The Hummingbird I Held in My Hand
By Jim Leenhouts
While I’ve had falcons on my arms and parrots on my fingers, I would wager few individuals have held any live bird cupped in their hands, let alone a Hummingbird. The experience for me is still a wonderful vivid memory of one of nature’s most tiny, colorful and brave birds that can remain motionless in flight and then quickly dart seemingly in any direction at will.
My home in Michigan is practically a tree house on its lakeside face. A heavily wooded, steep bank drops some 40 feet to the water from my lakeside porch. Tall, white, paper birch, evergreen cedars, poplars (aspens) and locust trunks can almost be touched and leaves on the branches provide overhanging cover for the porch from the summer sun. I am resting from lunch on my porch.

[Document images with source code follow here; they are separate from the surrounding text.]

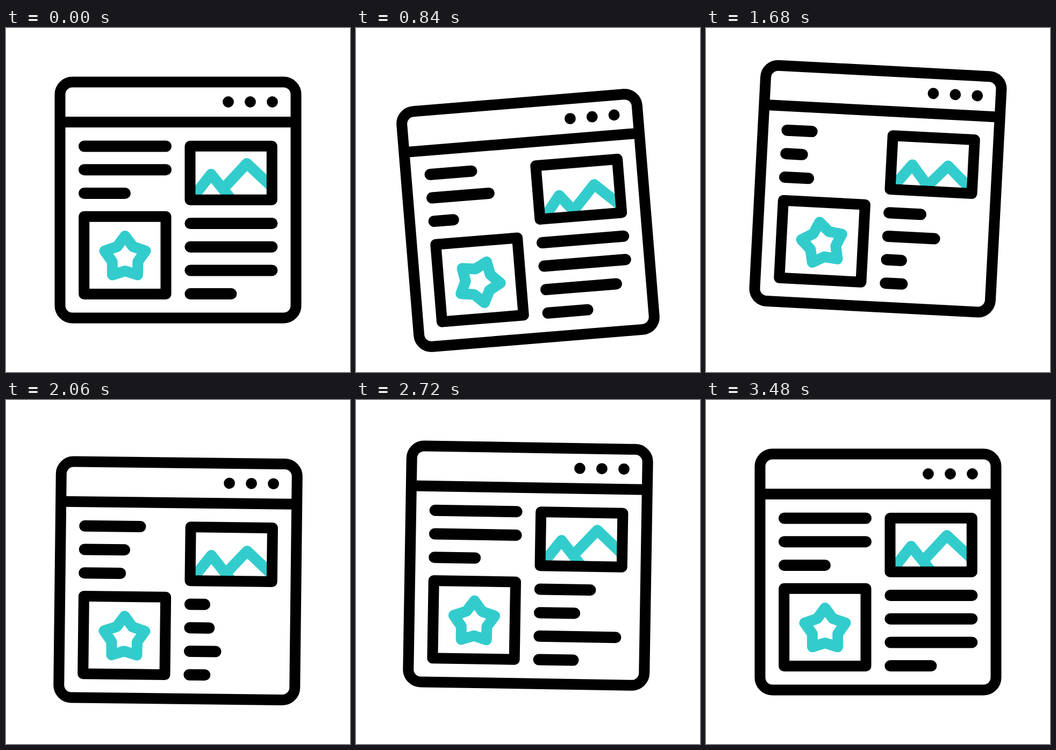
Recreate the animation shown at these times as an HTML page. Size 640 by 640 pixels, loop 3600 ms.

```html
<!DOCTYPE html>
<html lang="en">
<head>
<meta charset="utf-8">
<title>Web page layout</title>
<style>
  html, body { margin: 0; width: 100%; height: 100%; overflow: hidden; background: #fff; }
  svg { display: block; width: 100%; height: 100%; }
  .ink { fill: none; stroke: #000; stroke-width: 20; stroke-linejoin: round; }
  .bars { stroke: #000; stroke-width: 21; stroke-linecap: round; }
  .accent { fill: none; stroke: #33cccc; stroke-width: 20; stroke-linejoin: round; }
</style>
</head>
<body>
<svg viewBox="0 0 640 640">
  <defs>
    <clipPath id="view"><rect x="352" y="229" width="134" height="82"/></clipPath>
  </defs>
  <g id="page">
    <g clip-path="url(#view)">
      <path id="hillLeft" class="accent" d="M342 322.5 L381.5 272 L433 336"/>
      <path id="hillRight" class="accent" d="M408 295 L448 252 L506 306"/>
    </g>
    <path id="star" class="accent"/>
    <rect class="ink" x="100.5" y="100.5" width="439" height="439" rx="23"/>
    <path class="ink" d="M100 175 H540"/>
    <rect class="ink" x="342.5" y="219.7" width="152.3" height="100"/>
    <rect class="ink" x="145.2" y="350.7" width="152.3" height="144.3"/>
    <circle cx="413.5" cy="137.5" r="10.4"/>
    <circle cx="454.5" cy="137.5" r="10.4"/>
    <circle cx="495.5" cy="137.5" r="10.4"/>
    <g id="bars" class="bars"></g>
  </g>
</svg>
<script>
const LOOP = 3600;
const BAR = { full: 152, min: 27, gap: 43.7, delay: 180, span: 2420 };
const $ = id => document.getElementById(id);
const move = (id, value) => $(id).setAttribute("transform", value);

// Progress from 0 to 1, held outside the interval
const part = (t, from, to) => Math.min(1, Math.max(0, (t - from) / (to - from)));
const ease = (t, from, to) => (1 - Math.cos(Math.PI * part(t, from, to))) / 2;
const hump = (t, from, top, to) => ease(t, from, top) - ease(t, top, to);

// Swings to alternating sides at each beat, weaker every time, then rests
function swing(amp, decay, beats) {
  const last = beats.length - 1;
  const turn = i => i === 0 || i === last ? 0 : amp * (-decay) ** (i - 1);
  return t => beats.slice(1).reduce(
    (sum, beat, i) => sum + (turn(i + 1) - turn(i)) * ease(t, beats[i], beat), 0);
}
const lift = swing(38.5, 0.68, [0, 800, 1550, 2130, 2690, 3050]);
const tilt = swing(-5, 0.67, [210, 970, 1790, 2345, 2850, 3210]);

// A paragraph of bars whose last line is half as long
function paragraph(x, y, count, first) {
  return Array.from({ length: count }, (_, i) => {
    const line = document.createElementNS("http://www.w3.org/2000/svg", "line");
    const rowY = y + i * BAR.gap;
    line.setAttribute("x1", x);
    line.setAttribute("y1", rowY);
    line.setAttribute("y2", rowY);
    $("bars").append(line);
    const order = first + (i + count - 2) % count;
    const full = i === count - 1 ? BAR.full / 2 : BAR.full;
    return { line, x, full, start: order * BAR.delay - 20 };
  });
}
const bars = [...paragraph(145.5, 220, 3, 0), ...paragraph(342.9, 363.5, 4, 3)];

$("star").setAttribute("d", "M" + Array.from({ length: 10 }, (_, i) => {
  const a = i * Math.PI / 5, r = i % 2 ? 25 : 40;
  return `${221.5 + r * Math.sin(a)} ${427 - r * Math.cos(a)}`;
}).join("L") + "Z");

function draw(t) {
  move("page", `translate(0 ${lift(t)}) rotate(${tilt(t)} 320 320)`);
  move("star", `rotate(${360 * ease(t, 640, 1810)} 221.5 423)`);
  move("hillLeft", `translate(0 ${6.3 * hump(t, 0, 800, 1600)})`);
  move("hillRight", `translate(0 ${19.5 * hump(t, 0, 1530, 2700)})`);
  for (const { line, x, full, start } of bars) {
    const shrink = hump(t, start, start + BAR.span / 2, start + BAR.span);
    line.setAttribute("x2", x + full - (full - BAR.min) * shrink);
  }
}

const begin = performance.now();
function tick() {
  draw((performance.now() - begin) % LOOP);
  requestAnimationFrame(tick);
}
tick();
</script>
</body>
</html>
```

I didn’t see it coming and it was beyond my ear before I knew I had been “hummed”. Three or four times a year this had happened and I suspect it’s the male warning me not to come closer to his and his mate’s little practically invisible saucer nest – the size of a silver dollar so painstakingly constructed and disguised from soft, sorted, colored fibers from the poplars and old spider webs on the locusts to resemble a knot from a broken branch deep in the nearby cedar tree. The cedar leaves that never fall are a harsh hair net covering a complex entanglement of branches and numerous enough, like a chain link fence, to protect the interior and the nest from any other predator bird attacks. Squirrels and cats, I assume, retreat from the aggressive, airborne attach of a needle-like projectile, the male hummingbird, that hums as it passes swiftly through entangled branches to rush past their eyes or ears.
Before returning to give me a second lesson in his territorial dispute, I heard a rap – not unlike a single knock on a door followed by a soft thump – a golf ball dropped on a rug.
I knew instantly what had happened simply because I had heard these two connected sounds – a knock and a thump – too many times before. The hazard was my cottage windows that present a view to a bird that there is no glass barrier through the sun room even though woodpecker males will fight to exhaustion against a competitor reflected back from the very same windows. Not receiving the warning reflection, my “hummer” had hit the glass door, probably broke his neck and dropped to the porch deck. I have even had a partridge chased by a hawk slam into a window with enough force to break the double glass. I knew enough to look down under the window to search for the bird.
Although tiny, less than three inches, he was perfect. A common ruby throated, male hummingbird on the deck. I am still put off by the name, “Common”. Basically, he was light green but he glittered with thousands or millions of bright yellow and green jewels. His throat was ruby red and it too, reflected millions of minute rubies. His eyes were closed, just slits. Does the metallic glint fade if he dies?
I contemplated how to pick him up. Between my thumb and finger seemed to be much too rough for such a delicate thing. I opted for a to-be discarded postcard in the nearby kitchen as a scoop and gently moved his lifeless body over it with my finger. His head was so limp that it almost bent backwards over his body. He had to have perished in his last attempt to save his mate and with her just two, and always two, the ornithologists claim, china white eggs in her nest – all alone.
I moved him, warm to my hand, not knowing what else to do. How would I discard his body? I studied him for a long minute in my hand. He opened the eye facing into the sun. He was alone but how could he possibly recover?
I set him back very carefully back on the postcard and moved him under the roof overhang to keep the sun from blinding his open eye. I left him alone on the postcard on the chair.
Twenty minutes later, he was standing but did not recognize my presence. Nor did he appear aggressive or frightened.
Another twenty minutes and he was gone.
One week later, I installed a feeder in honor and remembrance in which I weekly add a half cup of sugar – about 800 calories – that I dissolve in warm water to fill, add a little red food color, invert it and hang it on the roof overhang that actually touches the branches of cedar tree where he and his mate had built their nest together.
I like to think the feeder is like my family cottage and ground that honors my father, mother and her parents. Perhaps that’s silly but I’ve never been hummed again.